Carnival: "Too Cheap to Pass Up"
12/15/2016 8:00 am EST
Over the past five years, this recommended stock has controlled nearly a 50% share of global cruise industry’s passengers and capacity, notes Richard Moroney, editor Dow Theory Forecasts.
Favorable demographic trends and robust consumer confidence are powering operating growth at Carnival (CCL).
The cruise industry is highly concentrated, with the largest four companies taking nearly 90% of the market.
High costs to construct new cruise ships and limited shipbuilding capacity seem likely to deter new competition from entering the market.
Growth efforts for both the company and its rivals will focus on China, where Carnival has operated for about a decade.
Carnival projects that 4 million people in China will take annual cruises by 2020, up from about 1 million last year.
Annual operating profit margins are on pace to reach their highest level in nearly a decade, due to cost cuts and lower marine-fuel prices.
Fuel costs fell 35% in the first nine months of fiscal 2016 and accounted for just 9% of cruise operating expenses, versus 14% for the same period last year.
Rebounding fuel prices could pressure profit margins, though management has hedged slightly more than 50% of expected fuel needs for 2017 and less than 50% of fuel for 2018.
Starting in 2019, Carnival will add to its fleet a new line of cruise ships that offer better fuel efficiency.
For the 12 months ended August, cash from operations rose 21% and free cash flow surged 38% to $1.13 billion. Carnival is not one to hoard excess cash on its balance sheet.
In the past five quarters, the company has announced two dividend hikes, both of which exceeded 15%. Stock buybacks have lowered the share count 5% in the past year.

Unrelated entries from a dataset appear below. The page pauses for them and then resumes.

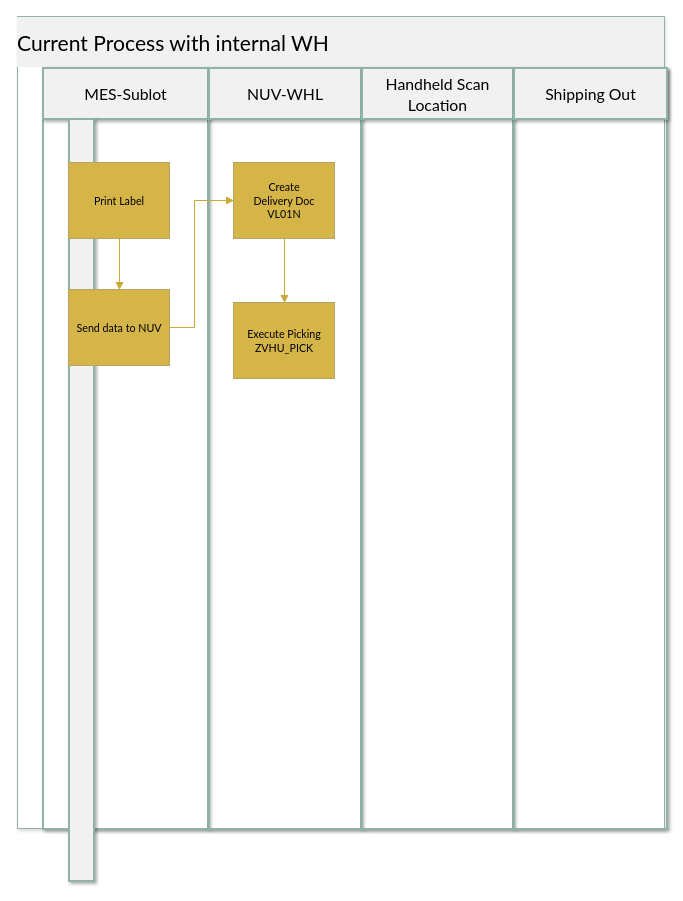
<!DOCTYPE html>
<html lang="en">
<head>
<meta charset="utf-8">
<title>Current Process with internal WH</title>
<style>
  :root {
    --lane-line: #8fb3a5;
    --panel: #f1f1f1;
    --step: #d5b548;
    --step-edge: #b5a468;
    --flow: #c8a93a;
    --shadow: 2px 2px 3px rgba(0, 0, 0, .32);
  }
  * { box-sizing: border-box; margin: 0; }
  html, body { width: 683px; height: 901px; overflow: hidden; background: #fff; }
  body { position: relative; font-family: Lato, "Open Sans", sans-serif; color: #000; }

  .process {
    position: absolute; left: 17px; top: 16px; width: 648px; height: 813px;
    display: flex; flex-direction: column;
    border: 1px solid var(--lane-line);
    box-shadow: 1px 2px 3px rgba(0, 0, 0, .15);
  }
  .process-title {
    flex: 0 0 50px; display: flex; align-items: center;
    margin-left: -1px;
    background: var(--panel);
    font-size: 21.1px; font-weight: 400; white-space: nowrap;
  }
  .lanes {
    flex: 1; display: grid;
    grid-template-columns: 166px 153px 152px 154px;
    margin: 0 -2px -2px 24px;
  }
  .lane {
    display: flex; flex-direction: column;
    margin-right: -1px;
    border: 2px solid var(--lane-line);
    box-shadow: var(--shadow);
  }
  .lane h2 {
    flex: 0 0 53px; display: flex; align-items: center; justify-content: center;
    margin: -2px -2px 0;
    border: 2px solid var(--lane-line);
    background: var(--panel); box-shadow: var(--shadow);
    font-size: 15.8px; line-height: 21px; font-weight: 400; text-align: center;
  }

  .activation {
    position: absolute; left: 68px; top: 118px; width: 27px; height: 764px;
    border: 2px solid var(--lane-line);
    background: var(--panel); box-shadow: var(--shadow);
  }
  .step {
    position: absolute; width: 102px; height: 77px;
    display: flex; align-items: center; justify-content: center;
    border: 1px solid var(--step-edge); background: var(--step);
    font-size: 10.7px; line-height: 13.5px; text-align: center; white-space: nowrap;
  }
  .print-label { left: 68px; top: 162px; }
  .send-data { left: 68px; top: 289px; }
  .create-delivery { left: 233px; top: 162px; }
  .execute-picking { left: 233px; top: 302px; }

  .flows { position: absolute; left: 0; top: 0; }
  .flows path { fill: none; stroke: var(--flow); stroke-width: 1; }
  .flows polygon { fill: var(--flow); }
</style>
</head>
<body>
  <main class="process">
    <h1 class="process-title">Current Process with internal WH</h1>
    <div class="lanes">
      <section class="lane"><h2>MES-Sublot</h2></section>
      <section class="lane"><h2>NUV-WHL</h2></section>
      <section class="lane"><h2>Handheld Scan<br>Location</h2></section>
      <section class="lane"><h2>Shipping Out</h2></section>
    </div>
  </main>

  <div class="activation"></div>

  <div class="step print-label">Print Label</div>
  <div class="step send-data">Send data to NUV</div>
  <div class="step create-delivery">Create<br>Delivery Doc<br>VL01N</div>
  <div class="step execute-picking">Execute Picking<br>ZVHU_PICK</div>

  <svg class="flows" width="683" height="901" viewBox="0 0 683 901" aria-hidden="true">
    <defs>
      <polygon id="arrowhead" points="0,0 -4,-8 4,-8"/>
    </defs>
    <path d="M119.5 239V283"/>
    <use href="#arrowhead" transform="translate(119.5 290)"/>
    <path d="M170 327.5H194.5V200.5H227"/>
    <use href="#arrowhead" transform="translate(234 200.5) rotate(-90)"/>
    <path d="M284.5 239V296"/>
    <use href="#arrowhead" transform="translate(284.5 303)"/>
  </svg>
</body>
</html>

Earning a Value score of 85, the stock looks too cheap to pass up, especially as its operating momentum seems likely to carry into fiscal 2017 ending November.
By Richard Moroney, Editor Dow Theory Forecasts